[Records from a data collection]
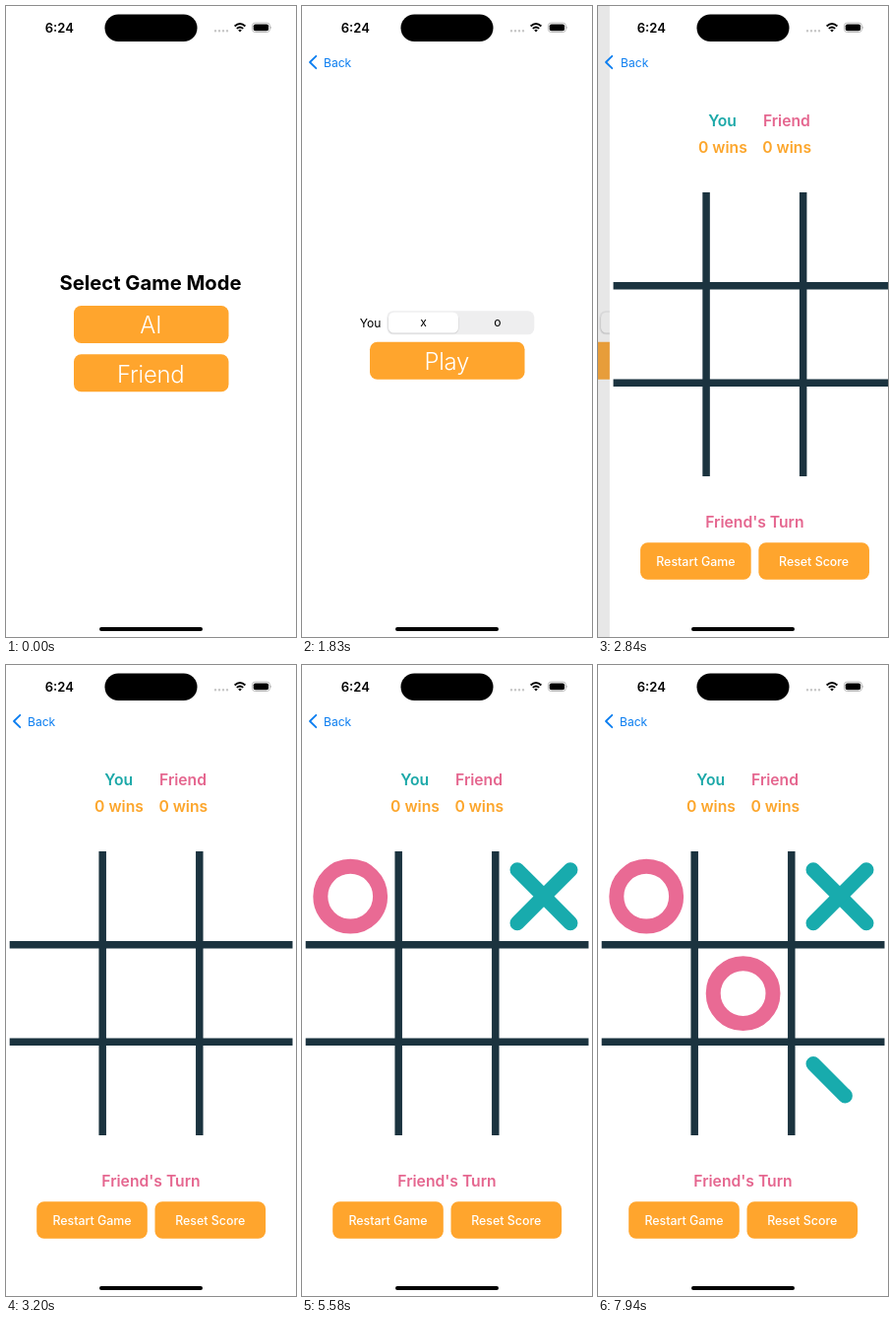
An HTML page that plays this animation: 295 by 640 pixels, repeating every 8000 ms.

```html
<!DOCTYPE html>
<html lang="en">
<head>
<meta charset="utf-8">
<title>Tic-tac-toe</title>
<style>
  html, body { margin: 0; width: 100%; height: 100%; overflow: hidden; background: #fff; }
  svg { display: block; width: 295px; height: 640px; font-family: Inter, Roboto, sans-serif; }
  .title { font-size: 20.2px; font-weight: 700; }
  .big { font-size: 23.8px; font-weight: 300; letter-spacing: -.2px; fill: #fff; }
  .body { font-size: 12.1px; }
  .score { font-size: 15.7px; font-weight: 600; }
  .small { font-size: 12.4px; font-weight: 500; fill: #fff; }
  .mid { text-anchor: middle; }
  .btn { fill: #ffa52d; }
  .you { fill: #1ba8a8; }
  .friend { fill: #e5668f; }
  .wins { fill: #fca62c; }
  .page { fill: #fff; }
  .blue { fill: #0a7df0; }
  .grid { stroke: #1b333f; stroke-width: 7.5; }
  .mark { fill: none; stroke-width: 15; stroke-linecap: round; }
</style>
</head>
<body>
<svg viewBox="0 0 295 640">
  <g id="home">
    <rect class="page" width="295" height="640"/>
    <text class="title mid" x="147" y="287.5">Select Game Mode</text>
    <rect class="btn" x="69" y="304" width="157.5" height="38" rx="7.5"/>
    <text class="big mid" x="147.3" y="332">AI</text>
    <g id="friendBtn">
      <rect class="btn" x="69" y="353.3" width="157.5" height="38" rx="7.5"/>
      <text class="big mid" x="147.3" y="381.5">Friend</text>
    </g>
    <rect id="homeDim" width="295" height="640"/>
  </g>

  <g id="setup">
    <rect class="page" width="295" height="640"/>
    <text class="body" x="58.7" y="325.6">You</text>
    <rect x="86.3" y="309.3" width="150" height="24" rx="6.5" fill="#eeeeef"/>
    <rect x="87.5" y="311.5" width="72" height="21" rx="5.5" fill="#000" opacity=".1"/>
    <rect x="88" y="310.8" width="71" height="20.7" rx="5.2" fill="#fff"/>
    <text class="body mid" x="123.5" y="325">x</text>
    <text class="body mid" x="199" y="325">o</text>
    <g id="playBtn">
      <rect class="btn" x="69" y="340.8" width="157.5" height="38" rx="7.5"/>
      <text class="big mid" x="147.3" y="368.7">Play</text>
    </g>
    <rect id="setupDim" width="295" height="640"/>
  </g>

  <g id="game">
    <rect class="page" width="295" height="640"/>
    <g class="score mid">
      <text class="you" x="114.7" y="121.7">You</text>
      <text class="friend" x="180" y="121.7">Friend</text>
      <text class="wins" x="115" y="149">0 wins</text>
      <text class="wins" x="180.3" y="149">0 wins</text>
      <text id="turn" x="147.5" y="529"></text>
    </g>
    <path class="grid" d="M98.2 189V477M196.8 189V477M3.7 283.8H291.5M3.7 382.2H291.5"/>
    <g id="marks"></g>
    <rect class="btn" x="31.2" y="544.3" width="112.6" height="37.5" rx="7.5"/>
    <rect class="btn" x="151.5" y="544.3" width="112.6" height="37.5" rx="7.5"/>
    <text class="small mid" x="87.5" y="567.6">Restart Game</text>
    <text class="small mid" x="207.7" y="567.6">Reset Score</text>
  </g>

  <g id="nav">
    <path d="M14.3 50.8L8 57L14.3 63.2" fill="none" stroke="#0a7df0" stroke-width="1.8" stroke-linecap="round" stroke-linejoin="round"/>
    <text id="backOld" class="body blue" y="61.5">Back</text>
    <text id="backNew" class="body blue" y="61.5">Back</text>
  </g>

  <g id="status">
    <text x="39.8" y="26.6" font-size="13" font-weight="600">6:24</text>
    <rect x="100.5" y="8.5" width="94" height="27.6" rx="13.8"/>
    <path d="M213 25.3H225.5" stroke="#c6c6c6" stroke-width="2.4" stroke-linecap="round" stroke-dasharray="0 4"/>
    <g fill="none" stroke="#000" stroke-width="1.9">
      <path d="M232.6 20.5Q238 15.4 243.4 20.5"/>
      <path d="M234.8 22.9Q238 20 241.2 22.9"/>
    </g>
    <path d="M236.2 24.5Q238 23.1 239.8 24.5L238 26.4Z"/>
    <rect x="250.4" y="17.1" width="18" height="9.4" rx="3" fill="none" stroke="#aaa" stroke-width=".8"/>
    <rect x="251.7" y="18.4" width="15.4" height="6.8" rx="1.9"/>
    <path d="M269.3 20.2Q271 21.8 269.3 23.4Z" fill="#aaa"/>
    <rect x="95" y="630" width="105" height="4" rx="2"/>
  </g>
</svg>
<script>
const LOOP = 8000;
const STROKE = 250;
// The screen refreshes only at these moments.
const TICKS = [
  0, 1090, 1200, 1310, 1410, 1510, 1610, 1830,
  2430, 2530, 2640, 2740, 2840, 2940, 3200,
  3750, 3850, 3960, 4060, 4170, 4270,
  5070, 5170, 5280, 5380, 5480, 5580,
  6590, 6700, 6800, 6910, 7030, 7830, 7940
];
const MOVES = [
  { kind: "o", col: 0, row: 0, start: 3710 },
  { kind: "x", col: 2, row: 0, start: 5030 },
  { kind: "o", col: 1, row: 1, start: 6520 },
  { kind: "x", col: 2, row: 2, start: 7790 }
];

const el = id => document.getElementById(id);
const clamp = v => Math.max(0, Math.min(1, v));
const shift = (id, x) => el(id).setAttribute("transform", `translate(${x.toFixed(2)} 0)`);
const fade = (id, v) => el(id).setAttribute("opacity", v.toFixed(3));

function addPath(d, color) {
  const path = document.createElementNS("http://www.w3.org/2000/svg", "path");
  path.setAttribute("d", d);
  path.setAttribute("class", "mark");
  path.setAttribute("stroke", color);
  path.setAttribute("pathLength", 1);
  el("marks").append(path);
  return path;
}

for (const move of MOVES) {
  const x = 49.2 + 98.4 * move.col, y = 234.7 + 98.4 * move.row;
  move.paths = move.kind === "o"
    ? [addPath(`M${x + 30.4} ${y}a30.4 30.4 0 1 1 -60.8 0a30.4 30.4 0 1 1 60.8 0`, "#e96a94")]
    : [addPath(`M${x - 27} ${y - 27}l54 54`, "#18abad"),
       addPath(`M${x + 27} ${y - 27}l-54 54`, "#18abad")];
}

function trim(path, amount) {
  path.style.display = amount > 0 ? "" : "none";
  path.setAttribute("stroke-dasharray", amount < 1 ? `${amount} 2` : "none");
}

// Critically damped spring from 0 to 1.
function spring(ms) {
  const s = Math.max(0, ms) * 0.013;
  const v = 1 - (1 + s) * Math.exp(-s);
  return v > 0.997 ? 1 : v;
}

const pressed = (t, start) => t < start ? 1 : clamp(0.45 + (t - start) / 900);

function push(oldPage, newPage, p) {
  shift(oldPage, -88.5 * p);
  shift(newPage, 295 * (1 - p));
  fade(oldPage + "Dim", 0.1 * p);
}

function draw(time) {
  const t = TICKS.findLast(tick => tick <= time);
  const first = spring(t - 1074), second = spring(t - 2455);

  push("home", "setup", first);
  if (second > 0) push("setup", "game", second);
  else { shift("game", 295); fade("setupDim", 0); }
  fade("friendBtn", pressed(t, 1090));
  fade("playBtn", pressed(t, 2430));

  fade("nav", first);
  shift("backOld", 22 - 30 * second);
  fade("backOld", clamp(1 - 2 * second));
  shift("backNew", 22 + 27 * (1 - second));
  fade("backNew", Math.sqrt(second));

  let played = 0;
  for (const { start, paths } of MOVES) {
    if (t >= start) played++;
    const span = 2 * STROKE / paths.length;
    paths.forEach((path, i) => trim(path, clamp((t - start) / span - i)));
  }
  const yours = played % 2 === 1;
  el("turn").textContent = yours ? "Your Turn" : "Friend's Turn";
  el("turn").setAttribute("class", yours ? "you" : "friend");
}

const origin = performance.now();
function frame() {
  draw((performance.now() - origin) % LOOP);
  requestAnimationFrame(frame);
}
draw(0);
requestAnimationFrame(frame);
</script>
</body>
</html>
```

- **REQUIRED WORK**:
Write out every line from the entries where "body" appears.

- **THE COMPLETED TASK**:
  html, body { margin: 0; width: 100%; height: 100%; overflow: hidden; background: #fff; }
  .body { font-size: 12.1px; }
<body>
    <text class="body" x="58.7" y="325.6">You</text>
    <text class="body mid" x="123.5" y="325">x</text>
    <text class="body mid" x="199" y="325">o</text>
    <text id="backOld" class="body blue" y="61.5">Back</text>
    <text id="backNew" class="body blue" y="61.5">Back</text>
</body>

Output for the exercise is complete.